(Input Opens)

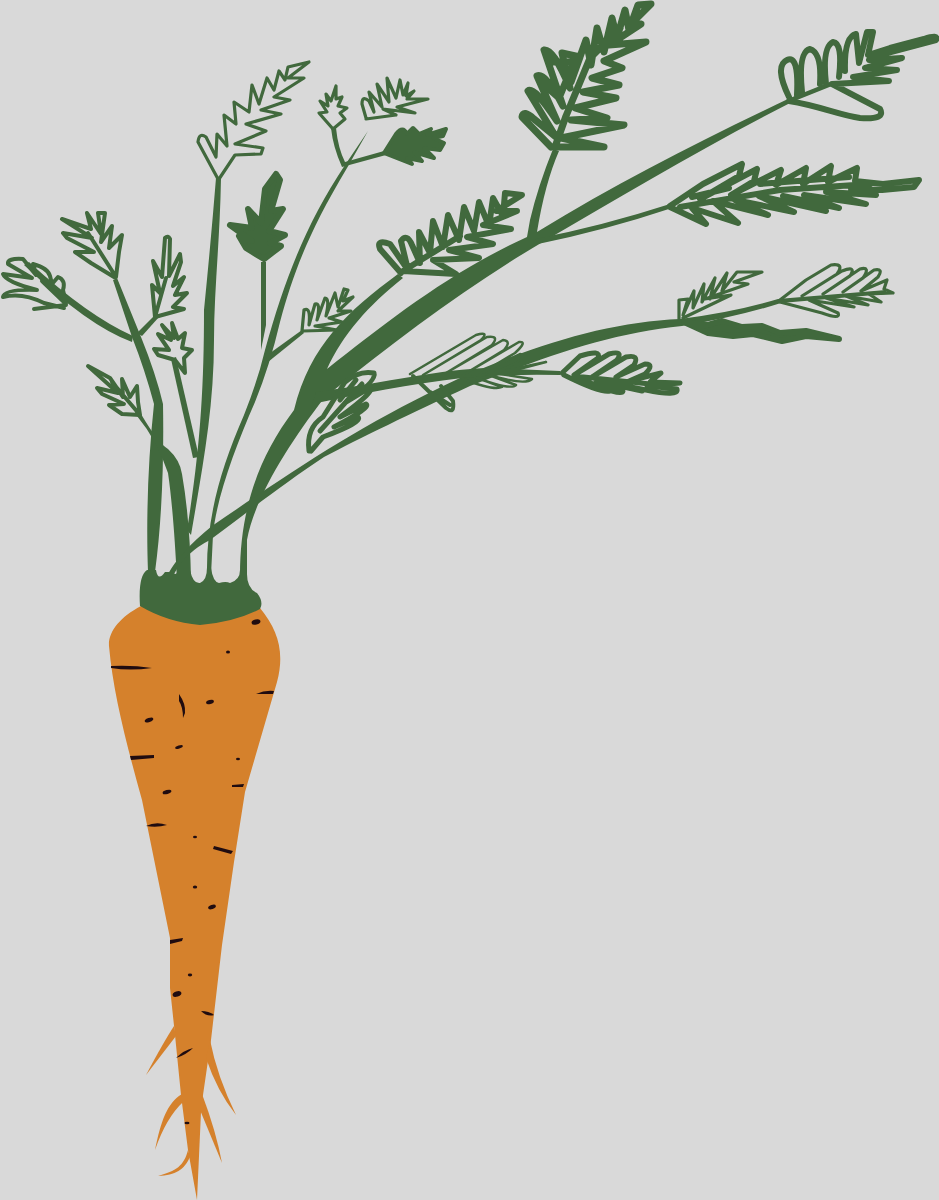
<!DOCTYPE html>
<html lang="en">
<head>
<meta charset="utf-8">
<title>Carrot</title>
<style>
:root { --paper: #d9d9d9; --leaf: #41693d; --root: #d5812c; --mark: #200c10; }
html, body { margin: 0; background: var(--paper); overflow: hidden; }
svg { display: block; width: 939px; height: 1200px; }
.root { fill: var(--root); }
.stems, .crown { fill: var(--leaf); }
.leaves { fill: none; stroke: var(--leaf); stroke-linecap: round; stroke-linejoin: round; }
.fine { stroke-width: 2.5; }
.medium { stroke-width: 4; }
.bold { stroke-width: 6; }
.solid { fill: var(--leaf); }
.marks { fill: var(--mark); }
</style>
</head>
<body>
<svg viewBox="0 0 939 1200" role="img" aria-label="A carrot with leafy green tops">
  <rect width="939" height="1200" fill="#d9d9d9"/>

  <g class="root">
    <path d="M141 606C120 617 108 632 109 646C113 693 127 746 142 800L170 938V988L175 1035L181 1095L188 1150L197 1200L201 1112L203 1095L211 1040L222 945L234 862L245 792L277 682C285 652 278 630 260 608Z"/>
    <path d="M174 1026Q163 1043 146 1075L176 1036Z"/>
    <path d="M210 1040Q217 1076 236 1115Q217 1091 206 1058Z"/>
    <path d="M182 1094C167 1103 161 1121 155 1150Q166 1118 183 1102Z"/>
    <path d="M202 1094Q216 1131 222 1163L200 1110Z"/>
    <path d="M188 1150C184 1166 176 1171 158 1176C176 1175 184 1170 190 1157Z"/>
  </g>

  <g class="stems">
    <!-- left stem and its side shoots -->
    <path d="M148 572C146 520 148 460 154 404Q145 370 132 337L113 280L117 278L141 337Q156 374 163 404C164 460 162 520 155 572Z"/>
    <path d="M132 342Q88 326 24 265L29 262Q88 316 133 336Z"/>
    <path d="M137 333L156 314L159 317L142 336Z"/>
    <!-- short curved stem -->
    <path d="M177 580C175 540 172 500 168 473Q157 440 137 416L141 414Q158 443 168 449Q180 460 182 474Q190 520 191 580Z"/>
    <path d="M193 458L171 359L176 357L199 457Z"/>
    <!-- tall upright stem -->
    <path d="M187 530C200 450 204 390 204 310Q211 240 216 178L221 178C220 240 214 290 214 340C214 410 202 470 191 535Z"/>
    <!-- slender stem -->
    <path d="M207 575C206 520 220 470 244 415Q258 380 265 350C285 278 306 224 345 165L368 131L347 168C310 230 294 270 280 322Q270 365 255 402C234 450 216 500 213 535L211 575Z"/>
    <path d="M261 262L266 262L266 325L261 350Z"/>
    <path d="M266 356L302 330L304 333L268 362Z"/>
    <path d="M331 128L336 128Q338 148 345 162L384 151L386 155L342 167Q333 147 331 128Z"/>
    <!-- great arching stem -->
    <path d="M240 575C240 510 258 458 294 410C310 345 348 311 398 274L403 278C368 306 343 334 327 369C388 321 450 272 527 237L530 220Q538 186 553 149L559 151Q545 183 537 232C620 181 700 141 790 98L830 82L832 86L792 102C705 146 622 196 541 243C465 288 400 337 324 398C286 448 254 500 247 540L247 575Z"/>
    <path d="M535 239Q602 226 670 204L672 208Q606 230 538 244Z"/>
    <!-- low arching stem -->
    <path d="M168 574Q180 552 212 526C300 466 360 425 460 378C540 343 610 322 680 319Q735 312 778 299L886 290L886 294L781 303Q737 317 682 326C610 333 545 357 470 386C410 414 360 438 324 457C280 486 240 518 210 540Q186 552 174 574Z"/>
    <path d="M316 392C390 382 440 369 490 368L560 371V375Q500 374 462 378C410 384 360 394 312 404Z"/>
  </g>

  <path class="crown" d="M140 606Q138 576 147 570H156Q158 582 165 572H173Q176 577 178 570H190Q193 584 200 583Q207 580 207 568H211Q213 582 219 583Q226 581 230 583Q240 580 240 570H247Q246 588 257 593Q264 602 260 609Q235 622 200 625Q167 622 140 606Z"/>

  <g class="leaves">
    <!-- far-left sprigs -->
    <path class="medium" d="M64 308L44 303Q22 292 3 297Q4 289 37 290Q6 282 3 274L32 278L8 264Q7 258 23 259L36 275L33 264Q48 268 50 276L52 284L58 277Q66 280 63 290L66 304L42 281M66 305L34 309"/>
    <path class="medium" d="M114 277L91 263L75 252L94 252L67 238L63 233L92 238L62 219L91 229L87 213L101 234L98 213L105 213L101 242L112 226L109 248L122 235L119 252L116 277L88 233"/>
    <path class="medium" d="M155 317L152 285L160 293L153 261L162 277L165 238Q168 235 170 239L169 276L180 254L181 262L173 286L184 277L175 295L187 293L173 307L184 309L155 317L166 278"/>
    <path class="medium" d="M140 415L122 414L109 405L124 404L102 394L97 388L118 393L88 366L110 378L123 397L122 379L130 397L137 386L138 402L140 415L112 382"/>
    <path class="medium fine" d="M175 360L158 355L154 349L169 350L158 334L171 340L162 325L174 338L172 323L178 339L185 333L182 348L192 350L184 358L185 373L175 360"/>
    <!-- tall sprig -->
    <path class="fine" style="stroke-width:3.2" d="M218 179L198 142Q199 132 206 137L216 157L217 134L227 146L224 115L236 124L234 102L249 112L252 85L259 104L267 78L274 90L279 71L285 80L288 67L309 62L288 78L304 78L274 97L290 100L261 110L281 114L246 124L266 131L235 144L263 148L261 154L235 155L219 179"/>
    <!-- dense upright sprig -->
    <path class="bold solid" d="M264 259L246 248L239 236L252 241L230 225L252 228L248 209L261 223L265 189L276 174L280 180L271 211L283 209L269 231L285 235L270 243L281 246L264 259"/>
    <!-- small trio -->
    <path class="fine" style="stroke-width:3.2" d="M333 129L319 113L327 112L320 101L328 106L326 94L331 101L336 86L336 99L342 97L338 106L347 108L340 113L345 119L333 129M366 118L362 104Q362 95 369 101L374 112L369 92L382 107L377 84L389 102L387 78L396 98L400 80L403 95L408 83L406 96L414 91L407 99L428 99L397 107L415 113L383 109L396 115L366 119"/>
    <path class="medium solid" d="M384 153L396 134Q403 125 407 134L413 128L419 134L431 129L427 135L446 129L443 136L433 138L444 143L440 150L424 148L434 158L414 152L422 161L407 158L412 164L384 153"/>
    <path class="fine" style="stroke-width:3.2" d="M302 331L304 310Q311 306 309 325L315 304Q321 302 317 320L325 298Q330 298 326 316L335 293L338 307L344 289L348 290L343 301L353 297L338 311L351 311L329 318L342 322L315 326L337 330L303 331"/>
    <!-- central sprig -->
    <path class="bold" d="M401 273L380 249Q376 239 390 244L408 270L401 241Q407 233 412 245L420 263L419 232L430 253L433 221L443 247L448 215L459 240L464 207L474 231L479 202L489 226L493 198L503 216L505 193L522 195L496 211L517 211L483 225L511 229L467 237L493 244L449 250L479 258L433 260L456 274L403 271L460 236"/>
    <!-- large top sprig -->
    <path class="bold" style="stroke-width:7" d="M551 147L522 117Q523 109 534 119L556 137L528 91Q534 86 557 121L537 76Q545 72 563 106L544 50Q553 48 570 88L562 53L580 57L571 82L586 40L591 65L597 28L604 52L612 18L617 38L625 10L629 30L638 5L651 4L632 23L641 24L609 45L646 42L604 61L622 68L592 78L619 85L583 92L616 98L575 108L607 118L571 120L624 125L561 138L604 147L555 147M555 147L566 116L590 58L620 28M550 62L574 62L559 98L542 83"/>
    <!-- top right sprig -->
    <path class="bold" d="M789 97Q774 66 787 60Q799 54 797 95M802 92Q798 52 810 49Q822 53 820 84M826 84Q822 47 833 42Q843 43 839 77M845 71Q844 37 856 34L859 63L867 32H873L868 55L890 48L924 39Q939 34 936 40L887 53L869 60L902 58L865 68L897 70L853 77L889 81L832 84L880 109Q886 120 860 118C839 115 820 106 789 101"/>
    <!-- right long sprig -->
    <path class="bold" d="M670 206L703 184L742 164L739 176L700 199L757 169L754 181L731 195L781 170L776 185L806 168L803 184L831 166L828 182L857 168L855 181L883 184L919 180L914 187L882 190L851 189L876 195L826 192L866 204L804 195L839 208L783 196L826 211L759 196L794 212L735 200L768 215L713 201L738 223L692 208L706 224L670 207M680 207L780 190L870 184M692 197L729 188M760 184L849 177"/>
    <!-- lower right sprigs -->
    <path class="fine" style="stroke-width:3.2" d="M679 319V300L688 299L683 315L694 291L693 308L704 284L702 302L715 278L710 299L727 273L722 291L737 272H762L734 282L748 284L705 299L731 295L683 318M780 300L806 280L831 265Q845 263 837 274L802 296L842 271Q857 265 850 276L823 294L860 269Q871 266 863 278L843 292L874 270Q884 268 878 277L861 291L887 280L884 289L893 293L869 294L881 302L846 296L868 305L826 298L854 307L809 300L838 313Q841 320 822 313L780 302"/>
    <path class="bold solid" d="M684 322L708 333L733 336L753 334L782 341L806 336L839 339L806 331L780 333L762 326L742 327L722 321L708 325Z"/>
    <path class="medium" style="stroke-width:5" d="M562 373L580 356Q602 349 598 358L574 375L609 354Q624 350 617 360L592 377L626 357Q640 354 634 365L616 377L645 364Q655 364 645 374L629 381L661 373L650 382L680 383L647 386L677 389Q679 397 646 390L616 384L642 391L596 381L623 391Q622 397 581 379L610 391Q602 394 564 375M574 376L650 384"/>
    <!-- loose leaf across the low stem -->
    <path class="fine" d="M410 374L476 335Q490 331 481 340L423 375L487 337Q500 335 492 345L446 373L503 340Q512 341 504 350L463 375L519 342Q528 341 515 353L480 374L520 354Q528 355 516 363L494 373L546 362L500 374L532 379Q525 386 486 374L516 385Q510 391 472 376L502 387Q494 391 463 379"/>
    <path class="medium" d="M413 376L446 408Q455 415 453 401L441 386M430 392L450 405"/>
    <!-- inner leaf -->
    <path class="medium" style="stroke-width:5" d="M309 451Q306 428 323 417L345 382Q359 370 374 373Q377 381 346 402L369 388Q378 389 340 417L366 404Q372 407 334 427L358 417Q363 422 323 437L311 451M320 431L362 384M340 400L356 380"/>
  </g>

  <g class="marks">
    <path d="M111 666Q133 665 152 668Q130 671 111 668Z"/>
    <path d="M256 694Q265 690 274 691L273 694Z"/>
    <path d="M179 694Q186 704 185 713L183 718Q183 707 179 701Z"/>
    <path d="M130 756L154 755V758L131 760Z"/>
    <path d="M146 826Q156 821 167 825Q157 828 146 826Z"/>
    <path d="M214 846L233 851L231 854L213 849Z"/>
    <path d="M232 785L244 784L243 787L232 787Z"/>
    <path d="M170 940L183 938L182 941L170 944Z"/>
    <path d="M201 1011Q209 1011 214 1015Q207 1017 201 1011Z"/>
    <path d="M176 1058Q184 1050 193 1048Q186 1055 176 1058Z"/>
    <ellipse cx="256" cy="622" rx="4.5" ry="2.5" transform="rotate(-15 256 622)"/>
    <ellipse cx="228" cy="652" rx="2" ry="1.5"/>
    <ellipse cx="210" cy="702" rx="4" ry="2" transform="rotate(-15 210 702)"/>
    <ellipse cx="149" cy="720" rx="4.5" ry="2" transform="rotate(-20 149 720)"/>
    <ellipse cx="179" cy="747" rx="4" ry="1.5" transform="rotate(-18 179 747)"/>
    <ellipse cx="238" cy="759" rx="2" ry="1.3"/>
    <ellipse cx="167" cy="792" rx="4.5" ry="2" transform="rotate(-15 167 792)"/>
    <ellipse cx="195" cy="837" rx="2" ry="1.2"/>
    <ellipse cx="195" cy="887" rx="2.2" ry="1.6"/>
    <ellipse cx="212" cy="907" rx="4" ry="2" transform="rotate(-18 212 907)"/>
    <ellipse cx="190" cy="975" rx="2.2" ry="1.4"/>
    <ellipse cx="177" cy="994" rx="4.5" ry="2.7" transform="rotate(-18 177 994)"/>
    <ellipse cx="187" cy="1123" rx="2.5" ry="1.2"/>
  </g>
</svg>
</body>
</html>
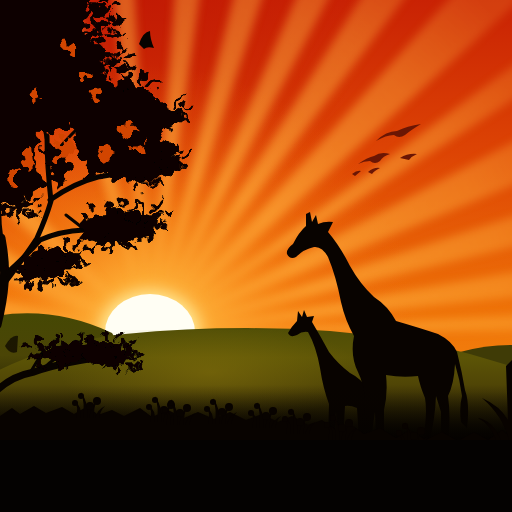
<!DOCTYPE html>
<html lang="en">
<head>
<meta charset="utf-8">
<title>Savanna sunset</title>
<style>
:root{--ink:#080300;--ray:#ffb03c;--sun:#fffef4;--bird:#6b1604}
html,body{margin:0;padding:0;background:#000}
body{width:512px;height:512px;overflow:hidden}
svg{display:block;width:512px;height:512px}
.rays{fill:var(--ray)}
.ink{fill:var(--ink)}
.branches{fill:none;stroke:var(--ink);stroke-linecap:round;stroke-linejoin:round}
.birds{fill:var(--bird)}
.sun{fill:var(--sun)}
</style>
</head>
<body>
<svg viewBox="0 0 512 512" role="img" aria-label="Two giraffes and a tree in silhouette before a sunset">
<defs>
<linearGradient id="sky" x1="0" y1="0" x2="0" y2="1">
<stop offset="0" stop-color="#c92204"/><stop offset=".3" stop-color="#dd4404"/><stop offset=".62" stop-color="#ef7408"/><stop offset="1" stop-color="#fb9c1c"/>
</linearGradient>
<radialGradient id="glow" gradientUnits="userSpaceOnUse" cx="150" cy="335" r="270">
<stop offset="0" stop-color="#ffd873"/><stop offset=".2" stop-color="#ffb238" stop-opacity=".9"/><stop offset=".55" stop-color="#fb8a18" stop-opacity=".45"/><stop offset="1" stop-color="#f06a10" stop-opacity="0"/>
</radialGradient>
<radialGradient id="redCorner" gradientUnits="userSpaceOnUse" cx="150" cy="0" r="220">
<stop offset="0" stop-color="#c01804" stop-opacity=".75"/><stop offset="1" stop-color="#c01804" stop-opacity="0"/>
</radialGradient>
<radialGradient id="rayFade" gradientUnits="userSpaceOnUse" cx="150" cy="335" r="470">
<stop offset="0" stop-color="#fff" stop-opacity=".2"/><stop offset=".35" stop-color="#fff" stop-opacity=".62"/><stop offset=".75" stop-color="#fff" stop-opacity=".42"/><stop offset="1" stop-color="#fff" stop-opacity=".2"/>
</radialGradient>
<mask id="rayMask" maskUnits="userSpaceOnUse" x="0" y="0" width="512" height="512"><rect width="512" height="512" fill="url(#rayFade)"/></mask>
<linearGradient id="hill" gradientUnits="userSpaceOnUse" x1="0" y1="326" x2="0" y2="432">
<stop offset="0" stop-color="#4d4c06"/><stop offset=".3" stop-color="#5c5406"/><stop offset=".62" stop-color="#4c4106"/><stop offset="1" stop-color="#120e02"/>
</linearGradient>
<linearGradient id="hillLeft" gradientUnits="userSpaceOnUse" x1="0" y1="312" x2="0" y2="420">
<stop offset="0" stop-color="#454804"/><stop offset=".4" stop-color="#4b4506"/><stop offset="1" stop-color="#161002"/>
</linearGradient>
<radialGradient id="hillLight" gradientUnits="userSpaceOnUse" cx="210" cy="372" r="150" gradientTransform="translate(0 242) scale(1 .35)">
<stop offset="0" stop-color="#86720c" stop-opacity=".55"/><stop offset="1" stop-color="#86720c" stop-opacity="0"/>
</radialGradient>
<linearGradient id="ground" gradientUnits="userSpaceOnUse" x1="0" y1="385" x2="0" y2="438">
<stop offset="0" stop-color="#080400" stop-opacity="0"/><stop offset="1" stop-color="#050200"/>
</linearGradient>
<filter id="soft" x="-10%" y="-10%" width="120%" height="120%"><feGaussianBlur stdDeviation="4"/></filter>
<filter id="sunGlow" x="-50%" y="-50%" width="200%" height="200%"><feGaussianBlur stdDeviation="8"/></filter>
<filter id="edge" x="-10%" y="-10%" width="120%" height="120%"><feGaussianBlur stdDeviation=".7"/></filter>
<filter id="leafy" filterUnits="userSpaceOnUse" x="-30" y="-30" width="240" height="460">
<feTurbulence type="fractalNoise" baseFrequency=".09" numOctaves="2" seed="7" result="noise"/>
<feDisplacementMap in="SourceGraphic" in2="noise" scale="22" xChannelSelector="R" yChannelSelector="G"/>
<feGaussianBlur stdDeviation=".6"/>
</filter>
<path id="leaf" d="M0 0Q4-6 13-3Q8 4 0 0Z"/>
<g id="spray">
<use href="#leaf"/><use href="#leaf" transform="translate(6 -5) rotate(-50)"/><use href="#leaf" transform="translate(5 5) rotate(35)"/>
<use href="#leaf" transform="translate(-3 -4) rotate(-110)"/><use href="#leaf" transform="translate(-4 2) rotate(170)"/><use href="#leaf" transform="translate(-2 5) rotate(105)"/>
<use href="#leaf" transform="translate(14 -2) rotate(-15)"/><use href="#leaf" transform="translate(13 3) rotate(50)"/><use href="#leaf" transform="translate(-12 -4) rotate(200)"/>
<circle r="6"/>
</g>
<g id="tuft">
<path d="M-12 20Q-9 8-14 2Q-6 8-7 20ZM-5 20Q-3 4-7-6Q1 6 0 20ZM1 20Q4 6 10 0Q5 10 6 20ZM7 20Q10 11 17 8Q11 14 12 20Z"/>
<circle cx="-7" cy="-2" r="3"/><circle cx="9" cy="3" r="4"/><circle cx="-13" cy="5" r="3"/><circle cx="2" cy="8" r="4"/>
</g>
</defs>

<g id="sunset">
<rect width="512" height="512" fill="url(#sky)"/>
<rect width="512" height="512" fill="url(#redCorner)"/>
<rect width="512" height="512" fill="url(#glow)"/>
<g mask="url(#rayMask)"><g class="rays" filter="url(#soft)">
<path d="M150 335L-20 150V190ZM150 335L-20 235V270ZM150 335L-20 295V315ZM150 335L40-20H72ZM150 335L112-20H134ZM150 335L176-20H202ZM150 335L238-20H268Z"/>
<path d="M150 335L304-20H338ZM150 335L372-20H418ZM150 335L466-20H520V0Z"/>
<path d="M150 335L540 46V82ZM150 335L540 128V174ZM150 335L540 208V240ZM150 335L540 268V294ZM150 335L540 314V330Z"/>
</g></g>
<ellipse cx="150" cy="331" rx="50" ry="40" fill="#ffe994" filter="url(#sunGlow)"/>
<ellipse class="sun" cx="150" cy="332" rx="45" ry="38" filter="url(#edge)"/>
</g>

<g id="hills" filter="url(#edge)">
<path d="M-5 316Q55 306 112 333L180 440H-5Z" fill="url(#hillLeft)"/>
<path d="M460 352Q488 344 517 345V440H440Z" fill="#3f3b06"/>
<path d="M-5 372Q60 340 125 334Q230 324 330 331Q410 338 470 354L517 368V520H-5Z" fill="url(#hill)"/>
<rect y="330" width="420" height="100" fill="url(#hillLight)"/>
</g>

<g id="birds" class="birds" filter="url(#edge)">
<path d="M376 141Q386 131 397 131Q407 126 421 124Q411 130 405 135Q399 139 394 135Q386 135 376 141Z"/>
<path d="M358 164Q368 157 374 156Q381 151 390 154Q383 156 380 161Q375 165 370 161Q364 161 358 164Z"/>
<path d="M400 158Q408 153 417 154Q412 156 409 160ZM352 174Q357 170 361 171L355 176ZM368 172Q374 167 380 168Q374 171 372 174Z"/>
</g>

<g id="tree" class="ink">
<g class="branches" filter="url(#edge)">
<path d="M-3 325Q3 300 4 284Q6 265 1 238" stroke-width="9"/>
<path d="M4 284Q26 255 37 238Q46 218 51 201Q47 166 47 136" stroke-width="5"/>
<path d="M8 272Q28 254 40 240Q60 231 84 230Q112 224 150 224" stroke-width="5"/>
<path d="M50 200Q74 183 98 177Q130 172 172 160" stroke-width="5"/>
<path d="M47 142Q40 100 20 60M50 160Q75 125 120 95M2 240Q-4 200 5 150M84 229L66 215M18 272Q40 266 70 268" stroke-width="3"/>
<path d="M-4 391Q12 376 34 372Q60 362 124 354" stroke-width="7"/>
<path d="M45 367Q60 352 90 345M30 373Q40 356 44 350" stroke-width="3"/>
</g>
<g id="canopy" filter="url(#leafy)">
<path d="M-20-20H84L92 0Q80 20 92 40L110 50Q96 66 108 82L140 84L152 98L182 112Q184 126 160 130L174 148L182 166L160 178L130 182L104 176L84 184Q78 172 88 160L72 152Q78 136 70 126L52 132L40 128Q40 150 36 168L44 186L22 202L-20 214Z"/>
<path d="M44 146l20 4 6 16-12 22-8-14zM80 222l30-10 24 0 24 6-2 16-24 8-30 2-20-6zM18 262l24-14 24 0 14 10-12 14-24 4-18 8zM32 356l22-10 24-4 26 0 22 4 2 14-20 4-24-4-24 6z"/>
<use href="#spray" x="100" y="28"/><use href="#spray" x="112" y="60"/><use href="#spray" x="134" y="88"/><use href="#spray" x="168" y="112"/>
<use href="#spray" x="166" y="160"/><use href="#spray" x="140" y="176"/><use href="#spray" x="96" y="10"/><use href="#spray" x="148" y="218"/>
<use href="#spray" x="112" y="212"/><use href="#spray" x="110" y="238"/><use href="#spray" x="70" y="254"/><use href="#spray" x="32" y="276"/>
<use href="#spray" x="18" y="206"/><use href="#spray" x="112" y="346"/><use href="#spray" x="70" y="350"/><use href="#spray" x="44" y="352"/>
<use href="#spray" x="120" y="360"/><use href="#spray" x="54" y="272"/>
</g>
<path d="M139 44Q143 32 150 31Q150 39 154 48Q147 46 144 49Z"/>
<path d="M5 346Q12 334 18 336L17 352Q10 355 5 346Z" opacity=".7"/>
<g id="skyGaps" fill="#d24406" filter="url(#leafy)">
<path d="M54 140l14-2 4 14-14 10zM88 92l12-4 4 8-10 6zM22 150l10-6 2 20-8 8zM116 126l16-4 4 8-16 4zM64 44l10-2 0 10-8 2zM30 92l8-4 4 10-10 2zM96 150l14-2 4 8-14 4zM6 176l10-4 0 12-8 4zM134 146l12-2 2 8-12 0zM80 70l8 0 2 8-8 0z"/>
</g>
</g>

<g id="calf" class="ink" filter="url(#edge)">
<path d="M288 333Q292 326 297 321L298 311L302 317L304 310L307 317L314 316L312 322Q321 337 329 352Q338 364 350 373Q362 379 368 390L366 440H359L357 408Q350 405 345 406L343 440H337L336 412L334 440H328L329 404Q323 388 320 368Q316 346 308 332Q302 331 297 335Q290 338 288 333Z"/>
</g>

<g id="giraffe" class="ink" filter="url(#edge)">
<path d="M287 254Q286 249 293 244Q299 232 306 226L306 214L310 212L312 222L316 215L318 224Q325 221 333 222Q330 228 328 232Q340 246 350 266Q360 284 374 297Q388 306 396 321Q420 328 438 334Q452 341 457 352Q462 372 465 390Q470 404 467 428L461 422Q459 408 462 396Q460 380 455 364Q454 384 448 396Q451 418 448 443H441L441 412L436 396Q435 420 429 443H422Q428 416 425 398Q420 386 418 376Q402 378 386 375Q388 394 384 410L384 438H376L375 412L371 438H364L365 402Q364 384 358 372Q350 356 354 336Q345 320 341 302Q336 276 328 257Q322 246 314 247Q304 249 296 257Q290 260 287 254Z"/>
</g>

<g id="grassland" class="ink">
<rect y="385" width="512" height="127" fill="url(#ground)"/>
<g filter="url(#edge)">
<path d="M0 416L12 408L20 414L34 406L46 413L62 407L74 414L88 406L98 415L112 410L124 416L140 408L152 417L168 410L184 418L198 412L214 419L230 412L246 420L262 414L278 422L292 416L308 425L322 420L336 430L350 424L364 434L380 428L396 438L410 430L426 440L442 432L458 441L474 432L488 440L502 430L512 438V512H0Z"/>
<use href="#tuft" x="162" y="402"/><use href="#tuft" x="178" y="405"/><use href="#tuft" x="220" y="404"/><use href="#tuft" x="264" y="408"/><use href="#tuft" x="88" y="398"/><use href="#tuft" x="298" y="414"/><use href="#tuft" x="412" y="428"/><use href="#tuft" x="340" y="420"/>
<path d="M509 440Q503 416 482 398Q500 406 508 420L506 366L512 360V440ZM496 440Q490 424 478 418Q492 420 501 440Z"/>
</g>
<rect y="440" width="512" height="72" fill="#040201"/>
</g>
</svg>
</body>
</html>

(Input Closes)

Problem: Wherever the string "edge" occurs in the records above, copy that line.

Reply:
<filter id="edge" x="-10%" y="-10%" width="120%" height="120%"><feGaussianBlur stdDeviation=".7"/></filter>
<ellipse class="sun" cx="150" cy="332" rx="45" ry="38" filter="url(#edge)"/>
<g id="hills" filter="url(#edge)">
<g id="birds" class="birds" filter="url(#edge)">
<g class="branches" filter="url(#edge)">
<g id="calf" class="ink" filter="url(#edge)">
<g id="giraffe" class="ink" filter="url(#edge)">
<g filter="url(#edge)">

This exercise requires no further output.